4-Step Computer Security Upgrade
Learn to encrypt your files, secure your computer when using public Wi-Fi, enable two-factor authentication, and use good passwords.
Reviewing an external hard drive is not generally very interesting. The best ones are no-frills, empty drives. Since you cannot test long-term reliability in the short term, the feature that matters most is effectively un-testable.
The ioSafe drives are good external hard drives. They come in attractive packages for reasonable prices (about $250 for the 1TB SoloPro, and $160 for the 500GB Rugged Portable), and have plenty of space for backing up your client files. They also leave out the crapware that tends to come with external hard drives.
Ending the review there, however, would utterly fail to do justice to the ioSafe drives. Unlike a regular drive, these are built to protect your data from the kind of abuse that would turn a regular drive into a pile of particles.
Here is a closer look at the first drives you might be able to trust with your most-important data—without a secondary backup.
The SoloPro is ioSafe’s flagship external hard drive. You can definitely find less-expensive (and much smaller) 1 terabyte external hard drives (the Western Digital Elements, for example), but you will notice why the SoloPro is different the moment you pick up the box.

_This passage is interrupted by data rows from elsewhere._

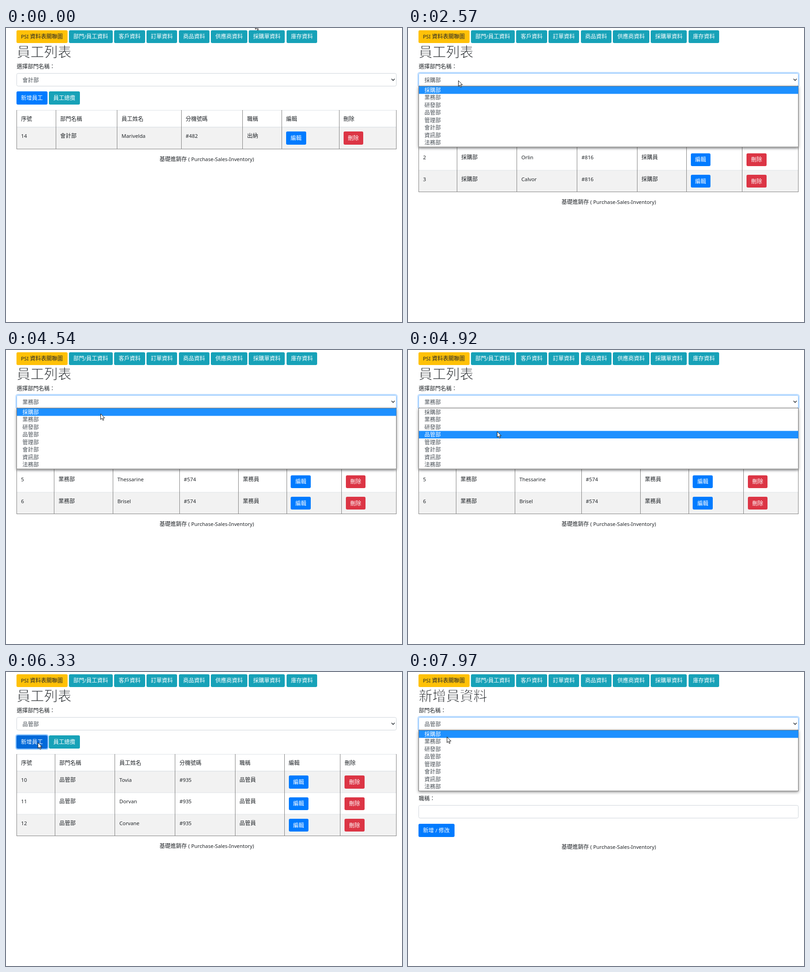
Write an HTML page that moves like this. It is 868x645 px and loops after 8000 ms.

```html
<!DOCTYPE html>
<html lang="zh-TW">
<head>
<meta charset="utf-8">
<style>
html, body { margin: 0; width: 100%; height: 100%; overflow: hidden; background: #fff; }
svg { display: block; width: 868px; height: 645px; font: 12px "Noto Sans", "Noto Sans CJK TC", "Noto Sans CJK", sans-serif; }
text { white-space: pre; }
.latin { font-size: .94em; }
.title { stroke: #fff; stroke-width: .9; }
.popup { filter: drop-shadow(0 2px 3px rgba(0, 0, 0, .45)); }
</style>
</head>
<body>
<svg viewBox="0 0 868 645">
  <g id="page"></g>
  <g id="pointer">
    <circle id="halo" r="9" fill="#ff0" fill-opacity=".5"/>
    <path d="M.5.5V13l2.9-2.7 2 4.6 2-.9-2-4.4h3.9z" fill="#fff" stroke="#111"/>
  </g>
</svg>
<script>
const LOOP = 8000, CLICK = 80;
const INK = '#212529', GRAY = '#495057', TEAL = '#17a2b8', BLUE = '#007bff', RED = '#dc3545';
const LEFT = 23.5, RIGHT = 855.5, PAD = 9.5, ROW = 47.3, ITEM = 16.5, MENU_TOP = 128;
const DEPTS = ['採購部', '業務部', '研發部', '品管部', '管理部', '會計部', '資訊部', '法務部'];
const NAV = ['PSI 資料表關聯圖', '部門/員工資料', '客戶資料', '訂單資料', '商品資料', '供應商資料', '採購單資料', '庫存資料'];
const HEADS = ['序號', '部門名稱', '員工姓名', '分機號碼', '職稱', '編輯', '刪除'];

// Each visit: when the page loads, when its menu is opened and when an entry is picked.
const VISITS = [
  { load: 0, open: 1090, pick: 1790, choice: 0, dept: 5,
    id: 14, ext: '#482', names: ['Marivelda'], jobs: ['出納'] },
  { load: 2095, open: 2490, pick: 3430, choice: 1, dept: 0,
    id: 1, ext: '#816', names: ['Palder', 'Orlin', 'Calvor'], jobs: ['採購員', '採購員', '採購部'] },
  { load: 3800, open: 4310, pick: 5150, choice: 3, dept: 1,
    id: 4, ext: '#574', names: ['Wenlor', 'Thessarine', 'Brisel'], jobs: ['業務員', '業務員', '業務員'] },
  { load: 5600, press: 6180, dept: 3,
    id: 10, ext: '#935', names: ['Tovia', 'Dorvan', 'Corvane'], jobs: ['品管員', '品管員', '品管員'] },
  { load: 6500, open: 7590, dept: 3, form: true }
];
// Pointer stops: arrival time, x, y.
const STOPS = [
  [0, 546, -10], [920, 78, 117], [1470, 70, 135], [2250, 110, 115], [3280, 143, 160.5],
  [4310, 206, 118], [4540, 207, 139.5], [4920, 195, 178.5], [5080, 194, 184],
  [6110, 69.5, 154.5], [6960, 75, 124], [7420, 79, 122], [7960, 85, 142]
];

function charWidth(ch) {
  if (ch > '~') return 12;
  return ch === ' ' ? 3.3 : /[a-z]/i.test(ch) ? 5.65 : 4.6;
}
const textWidth = str => [...str].reduce((sum, ch) => sum + charWidth(ch), 0);
const buttonWidth = label => textWidth(label) + 2 * PAD + .5;

function text(str, x, y, { color = INK, size = 12, weight = 400, anchor = 'start', cls = '' } = {}) {
  const runs = str.replace(/[!-~]+/g, run => `<tspan class="latin">${run}</tspan>`);
  return `<text class="${cls}" x="${x}" y="${y + size * .38}" fill="${color}" font-size="${size}" font-weight="${weight}" text-anchor="${anchor}">${runs}</text>`;
}
function rect(x, y, w, h, fill, extra = '') {
  return `<rect x="${x}" y="${y}" width="${w}" height="${h}" fill="${fill}" ${extra}/>`;
}
function line(x1, y1, x2, y2, color, width = 1) {
  return `<path d="M${x1} ${y1}L${x2} ${y2}" stroke="${color}" stroke-width="${width}"/>`;
}
function button(label, x, y, fill, color = '#fff') {
  const left = Math.round(x), top = Math.round(y);
  const w = Math.round(x + buttonWidth(label)) - left, h = Math.round(y + 28.5) - top;
  return rect(left, top, w, h, fill, 'rx="3"') + text(label, x + PAD + .25, y + 14.3, { color });
}
function ring(x, y, w, h, color) {
  return rect(x - 1.2, y - 1.2, w + 2.4, h + 2.4, 'none', `rx="4" stroke="${color}" stroke-width="2.4"`);
}
function field(y, stroke = '#ced4da') {
  return rect(LEFT, Math.round(y) + .5, RIGHT - LEFT, 28, '#fff', `rx="3" stroke="${stroke}"`);
}
function footer(y) {
  return text('基礎進銷存 ( Purchase-Sales-Inventory)', 440, y, { anchor: 'middle' });
}

function navBar() {
  let x = 22.9;
  return NAV.map((label, i) => {
    const item = button(label, x, 4.6, i ? TEAL : '#ffc107', i ? '#fff' : INK);
    x += buttonWidth(label) + 3.2;
    return item;
  }).join('');
}
function select(value, focused) {
  return (focused ? ring(23, 99, 833, 28.5, 'rgba(0,123,255,.25)') : '')
    + field(99, focused ? '#80bdff' : undefined)
    + text(DEPTS[value], 36, 114, { color: GRAY })
    + '<path d="M845 111.5l3.5 3.5 3.5-3.5" fill="none" stroke="#343a40" stroke-width="1.6"/>';
}
function menu(hovered) {
  const items = DEPTS.map((dept, i) => {
    const top = MENU_TOP + ITEM * i, on = i === hovered;
    return (on ? rect(24, top, RIGHT - 24, ITEM, '#1e90ff') : '')
      + text(dept, 36, top + 8.4, { color: on ? '#fff' : GRAY });
  }).join('');
  return `<g class="popup">${rect(LEFT, 127.5, RIGHT - LEFT, 133.5, '#fff', 'stroke="#777"')}</g>` + items;
}

// Columns share the table width in proportion to their widest content.
function columnEdges(rows) {
  const widths = HEADS.map((head, c) => 18 + (c < 5
    ? Math.max(...[head, ...rows.map(row => row[c])].map(textWidth))
    : buttonWidth(head)));
  const scale = (RIGHT - LEFT) / widths.reduce((a, b) => a + b);
  let x = LEFT;
  return [x, ...widths.map(w => x += w * scale)];
}
function table({ dept, id, ext, names, jobs }) {
  const rows = names.map((name, i) => [String(id + i), DEPTS[dept], name, ext, jobs[i]]);
  const edges = columnEdges(rows), cell = c => edges[c] + PAD;
  const bottom = Math.round(217.5 + ROW * rows.length) + .5;
  let out = HEADS.map((head, c) => text(head, cell(c), 199, { weight: 500 })).join('');
  rows.forEach((row, i) => {
    const y = 217.5 + ROW * i;
    if (i % 2 === 0) out += rect(LEFT, y, RIGHT - LEFT, ROW, '#f2f2f2');
    out += line(LEFT, y, RIGHT, y, '#dee2e6', i ? 1 : 1.5);
    row.forEach((value, c) => out += text(value, cell(c), y + 19));
    out += button('編輯', cell(5), y + 9.7, BLUE) + button('刪除', cell(6), y + 9.7, RED);
  });
  out += line(LEFT, 180.5, RIGHT, 180.5, '#dee2e6');
  edges.forEach(x => out += line(Math.floor(x + .01) + .5, 180, Math.floor(x + .01) + .5, bottom, '#808080'));
  return out + line(23, bottom, 856, bottom, '#808080') + footer(bottom + 22);
}

function listBody(visit, pressed, hot) {
  return (pressed ? ring(23, 139, 68, 29, 'rgba(38,143,255,.5)') : '')
    + button('新增員工', 23, 139.3, hot ? '#0069d9' : BLUE)
    + button('員工總攬', 94, 139.3, TEAL)
    + table(visit);
}
function formBody() {
  return ['員工姓名：', '分機號碼：', '職稱：'].map((label, i) =>
    text(label, 23.5, 148.5 + 64.5 * i) + field(163 + 64.5 * i)).join('')
    + button('新增 / 修改', 23, 333, BLUE) + footer(383);
}

function render(t, x, y) {
  const visit = VISITS.findLast(v => v.load <= t);
  const picked = t >= visit.pick + CLICK;
  const open = t >= visit.open + CLICK && !picked;
  const value = picked ? visit.choice : visit.dept;
  const hot = !open && x < 91 && y > 139 && y < 168;
  const hovered = y > MENU_TOP ? Math.floor((y - MENU_TOP) / ITEM) : value;
  return navBar()
    + text(visit.form ? '新增員資料' : '員工列表', 23.5, 52, { size: 30, weight: 300, cls: 'title' })
    + text(visit.form ? '部門名稱：' : '選擇部門名稱：', 23.5, 84)
    + select(value, t >= visit.open)
    + (visit.form ? formBody() : listBody(visit, t >= visit.press, hot))
    + (open ? menu(hovered) : '');
}

// Longer trips take longer, and each ends at its stop's arrival time.
function pointerAt(t) {
  const next = STOPS.findIndex(stop => stop[0] > t);
  if (next < 0) return STOPS.at(-1).slice(1);
  const [t0, x0, y0] = STOPS[next - 1], [t1, x1, y1] = STOPS[next];
  const trip = Math.min(t1 - t0, 28 * Math.sqrt(Math.hypot(x1 - x0, y1 - y0)));
  const k = Math.max(0, 1 - (t1 - t) / trip), ease = k * k * (3 - 2 * k);
  return [x0 + (x1 - x0) * ease, y0 + (y1 - y0) * ease];
}

const pageNode = document.getElementById('page');
const pointer = document.getElementById('pointer');
const halo = document.getElementById('halo');
const clicks = VISITS.flatMap(({ open, pick, press }) => [open, pick, press]);
let shown = '';

function draw(now) {
  const t = now % LOOP;
  const [x, y] = pointerAt(t);
  const markup = render(t, x, y);
  if (markup !== shown) pageNode.innerHTML = shown = markup;
  pointer.setAttribute('transform', `translate(${x} ${y})`);
  halo.style.display = clicks.some(start => t >= start && t < start + CLICK) ? '' : 'none';
  requestAnimationFrame(draw);
}
draw(0);
</script>
</body>
</html>
```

It is the size of a small computer, and it weighs a hefty 15 pounds. That’s because you can run it over with an earth mover, drop a building on it, chuck it in a pond for over a week, and use it as cover in a gunfight. I’m not kidding, either. Click this link to see the kind of abuse this thing has been subjected to.
And it’s still a very reasonable $250.
After such a series of unfortunate events, of course, it may be difficult to plug in a USB cable, which is why ioSafe also bundles 1 year of data recovery service with with its drives. You just send off your mangled drive unit, and ioSafe will get the data off the disc for you.
In other words, in the event of catastrophe, this is the hard drive you want to have in your office. It will survive long after your computer has been reduced to high tech rubble. It even comes with a tab so you can bolt it to the floor, in case you expect stronger-than-average thieves (regular-strength thieves aren’t likely to want to haul this thing to the getaway card).
ioSafe Rugged Portable
The Rugged Portable is still a bit bigger and heavier than, say, a Western Digital Passport, but like its bigger brother, that’s because it can take a beating. Just not quite as much of a beating as its bigger brother. No torching it, for example, and you will have to drop smaller buildings on it if it is going to survives. And it is small enough—and light enough—to fit in your bag or briefcase.
In other words, if you are going to drop a portable hard drive with your trial materials on it in a snowbank on the way to court, this is the one you’ll want to drop. Like the SoloPro, it also includes a year of data recovery service in the purchase price for a very reasonable $160.
Should you pay the premium for more durable backup?
The SoloPro is about $120 more than a non-rugged external hard drive like the Western Digital Elements 1TB. The Rugged Portable is about $40 more than the Western Digital Passport 500GB. Of course, those drives may not survive a drop, while the SoloPro should survive an earthquake, a tsunami, hurricane, and asteroid strike one after another. Data recovery ain’t cheap, either, so the inclusion of data recovery—even just for a year—is a great value.
I think an extra $40 or $120 is pretty reasonable for that kind of peace of mind, especially since you will probably own an ioSafe SoloPro or Rugged Portable for years.
In fact, I think these drives might give rise to an exception to my longstanding advice to always have at least two backups in two locations (one local, one remote). I’ve posted my thoughts on this in the LAB. Visit that thread and let me know what you think (if you can’t see the thread, you just have to sign up—it’s free).